People with social phobia have a strong fear of social situations. This project focuses on the design and evaluation of a virtual reality exposure therapy system for the treatment of social phobia in the clinic and at home. Besides 19 free speech social scenarios for therapeutic purposes in virtual reality, patients are also supported by a virtual health agent that guides them through the therapy at home.
Staff involved: Willem-Paul Brinkman, Mark A. Neerincx.

For patients with chronic illness, self-management is the key to determine clinical outcome. This project introduces a home-based medical device for measuring the creatinine level, by providing patients with options for home-based blood pressure measurements, and by providing a website for feedback and eLearning.
Staff involved: Willem-Paul Brinkman, Mark A. Neerincx.

SHINE: Data Science for Environmental Monitoring in Urban Environments

The starting point of the SHINE research project is simple: better data leads to better understanding leads to better decisions. This holds for both individual citizens and government authorities. For this reason, SHINE develops ICT techniques to collect, process, and visualize data that concerns different aspects of urban life. Heavy rainfall is a good example of this. We collect data from physical sensors, e.g., weather stations that measure rainfall and wind direction. Likewise, data is collected by crowdsensing: citizens collecting and sharing weather data through social media or mobile apps. We combine data from social media (social media retrieval) with techniques to actively request people to contribute data (request-driven social sensing).

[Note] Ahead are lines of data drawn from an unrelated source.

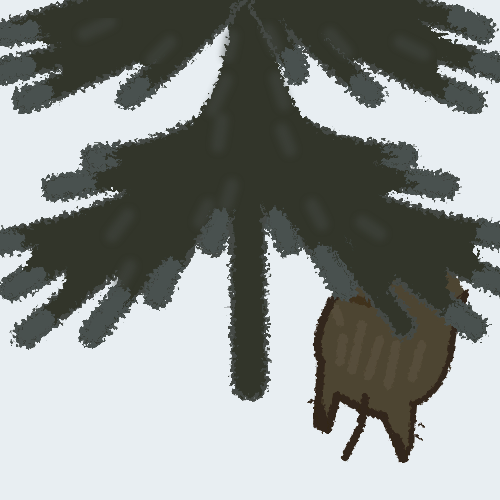
<!DOCTYPE html>
<html lang="en">
<head>
<meta charset="utf-8">
<title>Fir tree with hanging animal</title>
<style>
:root{--sky:#e8eef2;--fir:#31352b;--fir-soft:#444a45;--tip:#4a5150;--fur:#4d4431;--fur-light:#5d5440;--bark:#33261a;--bark-soft:#40301f}
html,body{margin:0;height:100%;overflow:hidden;background:var(--sky)}
svg{display:block;width:500px;height:500px}
path{fill:none;stroke-linecap:round;stroke-linejoin:round}
.needles{stroke:var(--fir-soft);stroke-width:27;stroke-dasharray:1.5 2.5}
.needles path{stroke-linecap:butt}
.twigs{stroke:var(--fir);stroke-width:18}
.tips{stroke:var(--tip);stroke-width:17}
.tips-needles{stroke:var(--tip);stroke-width:26;stroke-dasharray:1.5 2.5}
.tips-needles path{stroke-linecap:butt}
.mass path{fill:var(--fir)}
.sheen{stroke:var(--fir-soft);stroke-width:13;opacity:.5}
.body{fill:var(--fur)}
.outline{stroke:var(--bark);stroke-width:8}
.limb{stroke:var(--bark);stroke-width:10}
.streaks{stroke:var(--fur-light);stroke-width:9;opacity:.6}
</style>
</head>
<body>
<svg viewBox="0 0 500 500" role="img" aria-label="Dark fir branches with a brown animal hanging upside down">
<defs>
<filter id="bristle" x="-10%" y="-10%" width="120%" height="120%">
<feTurbulence type="fractalNoise" baseFrequency=".22" numOctaves="2" seed="4"/>
<feDisplacementMap in="SourceGraphic" scale="13" xChannelSelector="R" yChannelSelector="G"/>
</filter>
<filter id="rough" x="-10%" y="-10%" width="120%" height="120%">
<feTurbulence type="fractalNoise" baseFrequency=".3" numOctaves="1" seed="9"/>
<feDisplacementMap in="SourceGraphic" scale="5" xChannelSelector="R" yChannelSelector="G"/>
</filter>
<filter id="soft"><feGaussianBlur stdDeviation="3"/></filter>

<g id="upper-twigs">
<path d="M235-5Q120 15 6 34"/>
<path d="M220 5Q110 45-4 73"/>
<path d="M205 18Q110 65 25 101"/>
<path d="M222 12Q180 55 128 97"/>
<path d="M130 0Q70 10 12 32"/>
<path d="M262 5Q282 40 297 72"/>
<path d="M275 0Q330 60 372 94"/>
<path d="M280 0Q390 70 474 102"/>
<path d="M290 0Q400 40 504 70"/>
<path d="M370 0Q430 10 482 30"/>
</g>
<g id="upper-tips">
<path d="M32 29L6 34"/><path d="M28 65L-4 73"/><path d="M45 92L25 101"/><path d="M142 86L128 97"/>
<path d="M290 56L297 72"/><path d="M358 83L372 94"/><path d="M452 93L474 102"/><path d="M478 62L504 70"/><path d="M456 18L482 30"/>
</g>
<g id="lower-twigs">
<path d="M240 95Q190 155 94 158"/>
<path d="M235 130Q150 175 54 188"/>
<path d="M232 150Q110 225-5 243"/>
<path d="M230 160Q110 235 12 288"/>
<path d="M228 165Q110 265 26 335"/>
<path d="M225 170Q160 250 92 334"/>
<path d="M230 170Q190 225 156 297"/>
<path d="M236 175Q222 215 212 243"/>
<path d="M258 95Q310 155 405 156"/>
<path d="M262 130Q350 175 446 186"/>
<path d="M265 150Q390 225 505 236"/>
<path d="M268 160Q390 235 502 284"/>
<path d="M270 165Q390 260 476 329"/>
<path d="M272 170Q340 240 404 326"/>
<path d="M266 170Q305 225 344 287"/>
<path d="M262 175Q276 215 288 243"/>
</g>
<g id="lower-tips">
<path d="M112 157L94 158"/><path d="M88 182L54 188"/><path d="M16 240L-5 243"/><path d="M38 274L12 288"/><path d="M46 319L26 335"/><path d="M122 296L92 334"/><path d="M171 266L156 297"/><path d="M221 217L212 243"/>
<path d="M388 156L405 156"/><path d="M412 181L446 186"/><path d="M484 233L505 236"/><path d="M480 275L502 284"/><path d="M454 312L476 329"/><path d="M322 253L344 287"/><path d="M277 217L288 243"/>
</g>
<path id="trunk" d="M248-10Q246 190 250 382"/>
</defs>

<rect width="500" height="500" fill="var(--sky)"/>

<g id="animal" filter="url(#rough)">
<path class="body" d="M345 245L346 282C326 305 314 335 320 362L317 430L328 430L338 398Q362 416 386 419L402 460L412 448L412 405C440 396 453 365 454 330L466 292L440 250Z"/>
<g class="streaks"><path d="M343 338L340 362"/><path d="M362 325L352 370"/><path d="M380 340L368 376"/><path d="M396 345L388 385"/><path d="M422 345L412 378"/><path d="M335 308L340 322"/></g>
<g class="outline">
<path d="M346 284C324 304 312 340 321 362"/>
<path d="M337 395Q360 411 384 416"/>
<path d="M412 404Q438 398 450 358Q453 336 456 318L466 294" stroke-width="6"/>
<path d="M321 362L317 424L328 430L337 396"/>
<path d="M384 418L402 460L411 446L414 405" stroke-width="6"/>
<path d="M348 262L352 298L372 304" stroke="var(--bark-soft)"/>
</g>
<g class="limb"><path d="M365 398L361 426L345 457" stroke-width="8"/><path d="M320 408L324 428"/><path d="M396 438L403 458"/></g>
<path d="M418 424L424 426M416 436L422 440M314 400L309 402M455 300L468 290" stroke="var(--bark)" stroke-width="2"/>
</g>

<g id="lower-boughs">
<g filter="url(#bristle)">
<use href="#lower-twigs" class="needles"/>
<use href="#lower-tips" class="tips-needles"/>
<use href="#trunk" stroke="var(--fir-soft)" stroke-width="38" stroke-dasharray="1.5 2.5" style="stroke-linecap:butt"/>
<use href="#lower-twigs" class="twigs"/>
<use href="#lower-tips" class="tips"/>
<use href="#trunk" stroke="var(--fir)" stroke-width="29"/>
<g class="mass">
<path d="M234 0Q226 85 190 124Q160 146 100 156L150 165L96 190L130 192L40 240L20 272L70 258L60 296L110 268L125 285L165 235L180 245L205 195L232 200L268 200L295 195L325 248L345 235L385 292L400 270L450 306L446 264L484 272L470 236L380 196L420 184L360 165L400 156Q340 144 310 124Q274 85 264 0Z"/>
</g>
</g>
<g class="sheen" filter="url(#soft)">
<path d="M226 80L212 110"/><path d="M276 78L284 104"/><path d="M222 120L218 146"/><path d="M282 130L290 150"/><path d="M208 205L200 222"/><path d="M128 215L112 236"/><path d="M362 222L380 234"/><path d="M232 185L226 205"/><path d="M312 205L322 224"/><path d="M130 266L120 284"/>
</g>
</g>

<g id="upper-boughs">
<g filter="url(#bristle)">
<use href="#upper-twigs" class="needles"/>
<use href="#upper-tips" class="tips-needles"/>
<use href="#upper-twigs" class="twigs"/>
<use href="#upper-tips" class="tips"/>
<g class="mass">
<path d="M90-10L80 22L36 42L70 48L60 76L120 56L150 66L226 6L226-10Z"/>
<path d="M276-10L300 14L350 60L385 52L440 82L436 48L470 52L420 22L400-10Z"/>
</g>
</g>
<g class="sheen" filter="url(#soft)">
<path d="M110 22L84 34"/><path d="M170 42L152 60"/><path d="M330 34L346 52"/><path d="M400 42L424 54"/><path d="M268 30L276 48"/><path d="M232 36L228 56"/>
</g>
</g>
</svg>
</body>
</html>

Staff involved: M. Birna van Riemsdijk (project leader), Catholijn M. Jonker.

The AffectButton is a measurement instrument for emotion feedback. It enables users to give feedback about their emotion, mood, and attitudes towards persons and products. The AffectButton is a standard button component available for Java and Python. You embed the AffectButton in any application that needs this kind of user feedback. When the user gives feedback, he/she moves with the mouse through the button. While moving the mouse, the emotional expressions on the face rendered in the AffectButton change according to the coordinates of the mouse in the button. The user thus selects a matching emotion by clicking the AffectButton when the face best matches the feeling, mood or attitude. The feedback you get from the button is standard button event with three values between -1 and 1, one for each of the affective (emotional) dimensions: positive-negative, active-passive, dominant-submissive. These values are the feedback, while the face is only there for the user to be able to select these values. To try out the AffectButton and to better understand how to interpret this feedback in more detail, see the publications on the AffectButton or the website.

Staff involved: Joost Broekens.

Developing a method to reduce the negative effects of emotions on decisions under high pressure, such as during crises and disasters, and hence increasing the quality of those decisions.

Staff involved: Willem-Paul Brinkman, Mark Neerincx.